The training went reasonably well this week: I did series of 10 by 4 minutes and 8 by 5 minutes at my anaerobic threshold on the bike. I don't feel safe doing this on the road so I do it on the turbo trainer or on the spinning bike. The medium intensity run was only half an hour after a 20 minute warm up and this I did without too much strain at 15.5 kph. These days I am finding it hard to motivate myself to train outside, especially when I can watch an episode of The Wire when I train indoors. On Saturday afternoon, after the second set of series on the bike, I started to feel quite ill, with no appetite and no energy. I think I was fighting off a virus that has laid half my household ow this week. I felt better when I woke up on Sunday so I set off on my 3 hour cycle ride. But I noticed that my heart rate was some 10-15 beats higher than it would normally be riding at that intensity. If I stuck to my prescribed heart rate of 123 bpm, I would have to go along at a crawl. I took this as a sign that I was still not 100% and decided to bin the session. It's always hard to do this because you immediately feel better and then spend the rest of the day wondering if you should have continued after all. Having said that, I think it was the right decision.

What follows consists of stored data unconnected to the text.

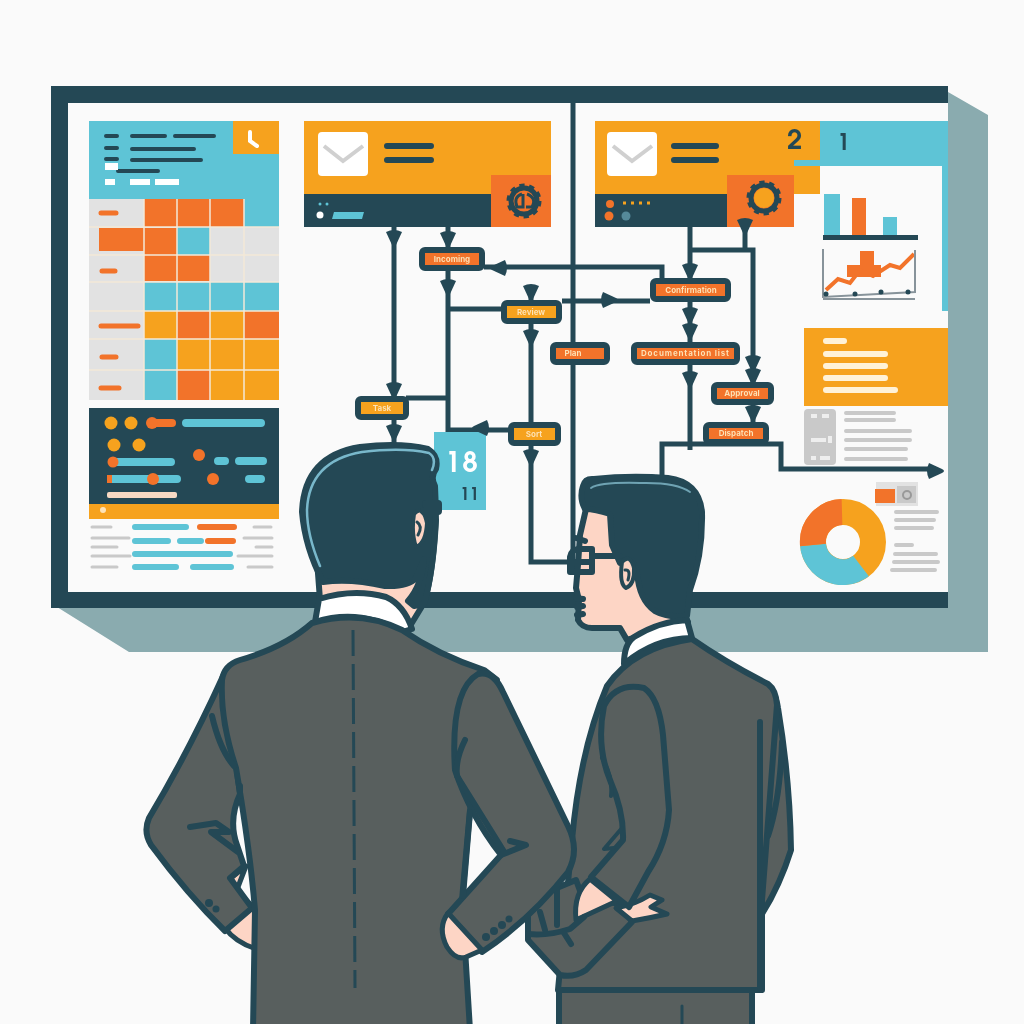
<!DOCTYPE html>
<html lang="en">
<head>
<meta charset="utf-8">
<title>Two men at a planning board</title>
<style>
:root{--paper:#fafafa;--ink:#244855;--sky:#5ec4d6;--amber:#f6a21e;--orange:#f2732a;--shade:#8aabaf;--suit:#585f5e;--skin:#fdd5c5;--mist:#e2e2e2;--grey:#c9c9c9;--white:#fff}
html,body{margin:0;width:1024px;height:1024px;overflow:hidden;background:var(--paper)}
svg{display:block}
.ink{fill:var(--ink)}.sky{fill:var(--sky)}.amber{fill:var(--amber)}.orange{fill:var(--orange)}.mist{fill:var(--mist)}.grey{fill:var(--grey)}.white{fill:var(--white)}
.line{fill:none;stroke:var(--ink);stroke-width:5}
.bars{fill:none;stroke-width:6;stroke-linecap:round}
.s-ink{stroke:var(--ink)}.s-sky{stroke:var(--sky)}.s-orange{stroke:var(--orange)}.s-grey{stroke:var(--grey)}.s-white{stroke:var(--white)}
.node rect{stroke:var(--ink);stroke-width:6}
.node text{font:700 8px Inter,sans-serif;fill:#fde3b8;text-anchor:middle}
.figure{stroke:var(--ink);stroke-width:6;stroke-linejoin:round;stroke-linecap:round}
.suit{fill:var(--suit)}.skin{fill:var(--skin)}.fold{fill:none}
.num{font-family:"TeX Gyre Adventor",sans-serif;font-weight:700}
</style>
</head>
<body>
<svg width="1024" height="1024" viewBox="0 0 1024 1024" role="img" aria-label="Two men in suits study a board of charts, calendars and a flow diagram">
<defs>
<path id="arrow" class="ink" d="M-8-7Q0-11 8-7L2 6Q0 10-2 6Z"/>
<g id="envelope"><rect class="white" width="50" height="44" rx="4"/><path d="M6 14L25 29L45 14" fill="none" stroke="#d0d0d0" stroke-width="4"/></g>
<g id="gear"><circle r="13" fill="none" stroke="var(--ink)" stroke-width="5" /><circle r="15" fill="none" stroke="var(--ink)" stroke-width="5" stroke-dasharray="5 4.4"/></g>
</defs>

<g id="board">
<path fill="var(--shade)" d="M948 92L988 115V652H129L57 607H948Z"/>
<path class="ink" d="M51 86H948V608H51Z"/>
<path fill="var(--paper)" d="M68 103H948V592H68Z"/>
</g>

<g id="calendar">
<rect class="sky" x="89" y="121" width="190" height="78"/>
<rect class="amber" x="233" y="121" width="46" height="33"/>
<path d="M250 132V141L257 146" fill="none" stroke="var(--white)" stroke-width="4" stroke-linecap="round"/>
<path class="bars s-ink" style="stroke-width:4" d="M106 136H117M132 136H165M175 136H214M106 148H117M132 149H194M106 159H117M132 160H201M118 171H158"/>
<path class="white" d="M105 163H118V170H105ZM105 179H115V185H105ZM130 179H150V185H130ZM155 179H179V185H155Z"/>
<rect class="mist" x="89" y="199" width="190" height="201"/>
<path class="orange" d="M144 199H244V227H144ZM99 228H177V281H144V251H99ZM177 255H210V281H177ZM177 311H210V339H177ZM244 311H279V339H244ZM177 370H210V400H177Z"/>
<path class="sky" d="M244 199H279V227H244ZM177 227H210V255H177ZM144 282H279V311H144ZM144 339H177V400H144Z"/>
<path class="amber" d="M144 311H177V339H144ZM210 311H244V339H279V400H210V370H177V339H210Z"/>
<path d="M144 199V400M177 199V400M210 199V400M244 199V400M89 227H279M89 255H279M89 282H279M89 311H279M89 339H279M89 370H279" stroke="#f4e9d8" stroke-width="1.5"/>
<path class="bars s-orange" style="stroke-width:5" d="M101 213H116M102 271H115M101 326H138M102 357H116M101 388H119"/>
</g>

<g id="task-panel">
<rect class="ink" x="89" y="408" width="190" height="97"/>
<rect class="amber" x="89" y="504" width="190" height="15"/>
<g class="amber"><circle cx="111" cy="423" r="6.5"/><circle cx="131" cy="423" r="6.5"/><circle cx="114" cy="445" r="6.5"/><circle cx="139" cy="445" r="6.5"/></g>
<path class="bars s-sky" style="stroke-width:8" d="M186 423H261M114 462H171M218 461H225M239 461H263M112 479H177M249 479H261"/>
<path class="bars s-orange" style="stroke-width:8" d="M152 423H172"/>
<g class="orange"><circle cx="152" cy="423" r="6"/><circle cx="113" cy="462" r="5.5"/><circle cx="199" cy="455" r="6"/><circle cx="213" cy="479" r="6"/><circle cx="153" cy="479" r="6"/><path d="M107 475H112V483H107Z"/></g>
<rect x="107" y="492" width="70" height="6" rx="2" fill="#f7d9c3"/>
<circle cx="103" cy="510" r="3" fill="#fde3b8"/>
<path class="bars s-grey" style="stroke-width:3" d="M92 527H111M254 527H271M92 538H129M244 538H272M92 547H117M256 547H272M92 556H130M238 556H272M92 567H117M248 567H272"/>
<path class="bars s-sky" d="M135 527H186M135 541H168M180 541H201M135 554H230M135 567H176M193 567H231"/>
<path class="bars s-orange" d="M200 527H234M208 541H233"/>
</g>

<g id="mail-card-left">
<rect class="amber" x="304" y="121" width="247" height="73"/><rect class="ink" x="304" y="194" width="187" height="33"/><rect class="orange" x="491" y="175" width="60" height="52"/>
<use href="#envelope" x="318" y="132"/>
<path class="bars s-ink" d="M387 146H431M387 160H431"/>
<circle class="white" cx="320" cy="215" r="3.5"/><circle class="sky" cx="320" cy="204" r="1.5"/><circle class="sky" cx="327" cy="204" r="1.5"/><path class="sky" d="M334 212H364L362 219H332Z"/>
<use href="#gear" x="524" y="201"/><path d="M522 194Q513 197 517 207H523V194M527 194Q537 198 532 207H526" fill="none" stroke="var(--ink)" stroke-width="3"/>
</g>

<g id="mail-card-right">
<rect class="amber" x="595" y="121" width="225" height="73"/><rect class="ink" x="595" y="194" width="133" height="33"/><rect class="orange" x="727" y="175" width="67" height="52"/>
<use href="#envelope" x="607" y="132"/>
<path class="bars s-ink" d="M674 146H716M674 160H716"/>
<g class="orange"><circle cx="610" cy="204" r="4"/><circle cx="609" cy="216" r="4.5"/></g><circle cx="626" cy="216" r="4.5" fill="#55899a"/>
<path d="M623 203H650" stroke="var(--amber)" stroke-width="3" stroke-dasharray="3 5"/>
<use href="#gear" x="764" y="198"/><circle class="amber" cx="764" cy="198" r="10"/>
</g>

<g id="report-column">
<path class="sky" d="M820 121H948V311H942V166H794V160H820Z"/>
<text class="num ink" x="787" y="149" font-size="27">2</text><text class="num ink" x="837" y="150" font-size="23">1</text>
<path class="sky" d="M824 194H840V235H824ZM883 217H897V235H883Z"/><rect class="orange" x="852" y="198" width="14" height="38"/><rect class="ink" x="823" y="235" width="95" height="5"/>
<path class="orange" d="M847 277V265H860V251H874V265H881V277Z"/>
<path d="M826 290L838 279L850 283L860 270L873 276L890 265L900 268L914 254" fill="none" stroke="var(--orange)" stroke-width="4"/>
<path d="M823 249V297L915 292V250M823 299H915" fill="none" stroke="#87939a" stroke-width="2"/>
<g class="ink"><circle cx="826" cy="294" r="2.5"/><circle cx="855" cy="294" r="2.5"/><circle cx="881" cy="292" r="2.5"/><circle cx="908" cy="292" r="2.5"/></g>
<rect class="amber" x="804" y="328" width="144" height="78"/>
<path class="bars" stroke="#fff2d8" d="M826 341H844M826 354H885M826 366H885M826 378H885M826 390H895"/>
<rect class="grey" x="804" y="409" width="32" height="56" rx="4"/>
<path d="M811 416H817M822 416H829M811 440H826M830 436V443M811 458H816M820 458H830" stroke="#eee" stroke-width="4"/>
<path class="bars s-grey" style="stroke-width:4" d="M846 413H894M846 420H894M846 431H910M846 440H910M846 449H906M846 459H906"/>
<g fill="none" stroke-width="26"><circle cx="843" cy="542" r="30" stroke="var(--amber)"/><path d="M813 545A30 30 0 0 0 861 566" stroke="var(--sky)"/><path d="M813 545A30 30 0 0 1 842 512" stroke="var(--orange)"/></g>
<path class="mist" d="M876 482H918V506H876Z"/><rect class="orange" x="875" y="489" width="20" height="14"/><rect class="grey" x="897" y="486" width="19" height="17"/><circle cx="907" cy="495" r="4" fill="none" stroke="#999" stroke-width="2"/>
<path class="bars s-grey" style="stroke-width:4" d="M896 512H937M896 520H934M896 528H932M896 545H912M895 554H936M894 562H938M892 570H935"/>
</g>

<g id="flow-diagram">
<path class="line" d="M573 103V570M394 227V450M448 227V432M484 267H662V280M448 309H503M562 301H650M406 398H448M531 292V562H570M448 430H508M690 227V450M690 250H753V440M745 227V250M662 480V444H781V469H936"/>
<rect class="sky" x="434" y="432" width="52" height="78"/>
<text class="num white" x="445" y="472" font-size="28" textLength="33">18</text><text class="num ink" x="460" y="500" font-size="17">11</text>
<g id="arrowheads">
<use href="#arrow" x="394" y="239"/><use href="#arrow" x="394" y="391"/><use href="#arrow" x="394" y="433"/><use href="#arrow" x="448" y="240"/><use href="#arrow" x="448" y="288"/><use href="#arrow" x="531" y="338"/><use href="#arrow" x="531" y="293"/><use href="#arrow" x="531" y="458"/>
<use href="#arrow" x="690" y="272"/><use href="#arrow" x="690" y="316"/><use href="#arrow" x="690" y="332"/><use href="#arrow" x="690" y="380"/><use href="#arrow" x="745" y="227"/><use href="#arrow" x="753" y="364"/><use href="#arrow" x="753" y="377"/><use href="#arrow" x="753" y="414"/>
<use href="#arrow" transform="translate(498 268) rotate(90)"/><use href="#arrow" transform="translate(480 428) rotate(90)"/><use href="#arrow" transform="translate(610 300) rotate(-90)"/><use href="#arrow" transform="translate(936 471) rotate(-90)"/>
</g>
<g class="node">
<rect class="orange" x="422" y="250" width="60" height="18" rx="3"/><text x="452" y="262">Incoming</text>
<rect class="amber" x="504" y="303" width="55" height="18" rx="3"/><text x="531" y="315">Review</text>
<rect class="orange" x="553" y="345" width="54" height="17" rx="3"/><text x="573" y="356">Plan</text>
<rect class="orange" x="653" y="281" width="75" height="18" rx="3"/><text x="691" y="293">Confirmation</text>
<rect class="orange" x="634" y="345" width="103" height="17" rx="3"/><text x="685" y="356" textLength="88">Documentation list</text>
<rect class="orange" x="714" y="385" width="57" height="17" rx="3"/><text x="742" y="396">Approval</text>
<rect class="orange" x="706" y="425" width="60" height="17" rx="3"/><text x="736" y="436">Dispatch</text>
<rect class="amber" x="358" y="399" width="48" height="18" rx="3"/><text x="382" y="411">Task</text>
<rect class="amber" x="511" y="425" width="47" height="18" rx="3"/><text x="534" y="437">Sort</text>
</g>
</g>

<g id="man-right" class="figure">
<path class="suit" d="M559 988H752V1030H559Z"/><path class="fold" stroke-width="3" d="M682 1006V1024"/>
<path class="skin" d="M586 509L580 535L578 565L576 588L579 600L578 620Q582 628 592 628L620 628L627 640L688 622L650 540L612 500Z"/>
<path class="ink" d="M583 486Q585 478 594 479Q630 475 668 478Q699 482 702 512Q703 555 690 590L687 616Q668 618 655 611Q639 600 637 572L632 560L620 563L612 545L610 514Q595 509 585 509Q579 498 583 486Z"/>
<path class="fold" style="stroke:#6fa3b3" stroke-width="2" d="M591 488Q600 482 640 483Q676 482 690 492"/>
<path class="skin" stroke-width="4" d="M622 562Q630 553 634 568Q635 584 626 588Q619 584 622 562Z"/><path class="fold" stroke-width="3" d="M625 570Q631 569 628 580"/>
<path class="fold" d="M570 557V572H592V549H578Q571 550 570 557M592 556H620M570 562H592M576 538L585 541M576 598L583 599M577 607L583 606M577 615L583 614"/>
<path class="white" d="M624 664Q624 644 634 637Q660 621 687 620L692 638Q655 638 624 664Z"/>
<path class="suit" d="M758 682Q775 687 778 708Q790 780 791 850Q780 885 762 914L752 800Z"/>
<path class="suit" d="M607 686Q634 647 692 639Q725 662 768 684Q776 690 777 705L762 900L762 990H558L572 840Q580 750 607 686Z"/>
<path class="fold" d="M760 722V988M782 742Q780 800 768 836"/>
<path class="suit" d="M528 900L576 880L588 912Q600 897 622 905L632 922L586 970Q574 978 560 975L528 940Z"/>
<path class="skin" stroke-width="5" d="M576 920Q573 893 590 879L617 901Z"/>
<path class="skin" stroke-width="5" d="M616 908Q634 905 650 895L662 900L651 907L667 914Q650 918 632 921Z"/>
<path class="fold" d="M528 934Q548 936 570 929L584 917M564 933L571 944M545 930L540 912M557 925V890"/>
<path class="suit" d="M604 706Q616 682 644 688Q659 698 663 735L669 810Q667 843 648 872L629 907L591 877L623 840Q624 812 610 780Q596 746 604 706Z"/>
<path class="fold" stroke-width="4" d="M602 758Q613 776 611 796M622 828L604 849L614 848"/>
</g>

<g id="man-left" class="figure">
<path class="skin" d="M317 560L433 500L436 520Q433 575 424 603L410 626L320 600Z"/>
<path class="ink" d="M323 582Q305 548 302 512Q304 456 360 447Q400 442 428 449Q439 456 436 469Q430 477 435 486L436 512Q434 570 424 604L414 606L408 601Q422 585 424 559L416 578Q408 587 385 586Q350 578 323 582Z"/>
<path class="fold" style="stroke:#79b8cb" stroke-width="2.5" d="M320 566Q307 535 307 510Q309 461 362 452Q402 447 429 453Q437 458 432 470"/>
<path class="skin" stroke-width="4" d="M414 514Q423 504 427 523Q426 543 416 547Q411 533 414 514Z"/><path class="fold" stroke-width="3" d="M417 522Q423 526 418 535"/>
<path class="fold" stroke-width="8" d="M424 511H438V504H426"/>
<path class="white" d="M315 622L319 599Q354 588 386 597Q404 605 412 629L402 632Q360 608 315 622Z"/>
<path class="skin" stroke-width="5" d="M246 866L231 878L238 892L256 910V949Q235 942 225 928L233 900Z"/>
<path class="suit" d="M224 674Q188 753 149 818Q143 832 151 845Q188 895 225 931L252 908L230 878L244 866L237 845Q228 820 240 794Z"/>
<path class="suit" d="M222 680Q224 665 240 660Q285 647 312 623Q360 609 402 630Q438 655 484 670L497 680L470 810L462 900L470 1030H253L255 910Q250 850 236 768Q220 720 222 680Z"/>
<path class="suit" d="M478 674Q493 670 503 692L568 826Q580 850 568 872Q530 920 482 952L448 914L501 855Q470 815 455 770Q450 690 478 674Z"/>
<path class="skin" stroke-width="5" d="M448 913Q437 928 447 947Q456 961 466 957L482 950Z"/>
<path class="fold" d="M470 812L463 896M501 855L526 845L510 841M465 740Q455 760 457 776L503 850M212 716Q220 750 234 766M190 827L216 823L229 832L211 832L238 852M240 786V796"/>
<path class="fold" stroke-width="3" stroke-linecap="butt" stroke-dasharray="26 8" d="M353 630L355 988"/>
<g fill="var(--ink)" stroke="none"><circle cx="209" cy="903" r="4"/><circle cx="216" cy="909" r="3.5"/><circle cx="486" cy="937" r="4"/><circle cx="494" cy="931" r="4"/><circle cx="502" cy="925" r="4"/><circle cx="509" cy="919" r="3.5"/></g>
</g>
</svg>
</body>
</html>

Hopefully I will be better tomorrow and I can commute to work on the bike to compensate a little.

Lesson 2: High elbows

This time the focus was on keeping my elbows high during the recovery, with my forearm hanging down vertically towards the surface of the water. I tend to have more problems with my left arm - probably because it is the weakest and perhaps also because I breathe to the right. I found that I had to really think about rotating the shoulders (and hips) and almost doing a "monkey"gesture to ensure my hand cleared the water. We focussed on making sure that I was pulling my arm from the water using the elbow - otherwise I tended to drag it out of the water making a bit of a splash - and also on finishing the stroke completely.

We also went over the Early Vertical Forearm from lesson one. Rather than tilting the hand downwards, the idea was to think of "reaching over a barrel" - this rotation causes the elbow to rise up and you end up moving your body past your hand rather than scooting water backwards. A drill to get this point home was to lie in the water in the "superman" position and make little figures of eight with my hands: this little movement (the catch) was enough to move me forward, albeit very slowly.

Next week we will work on turning the 2 beat Total Immersion kick into more of a 6 beat kick.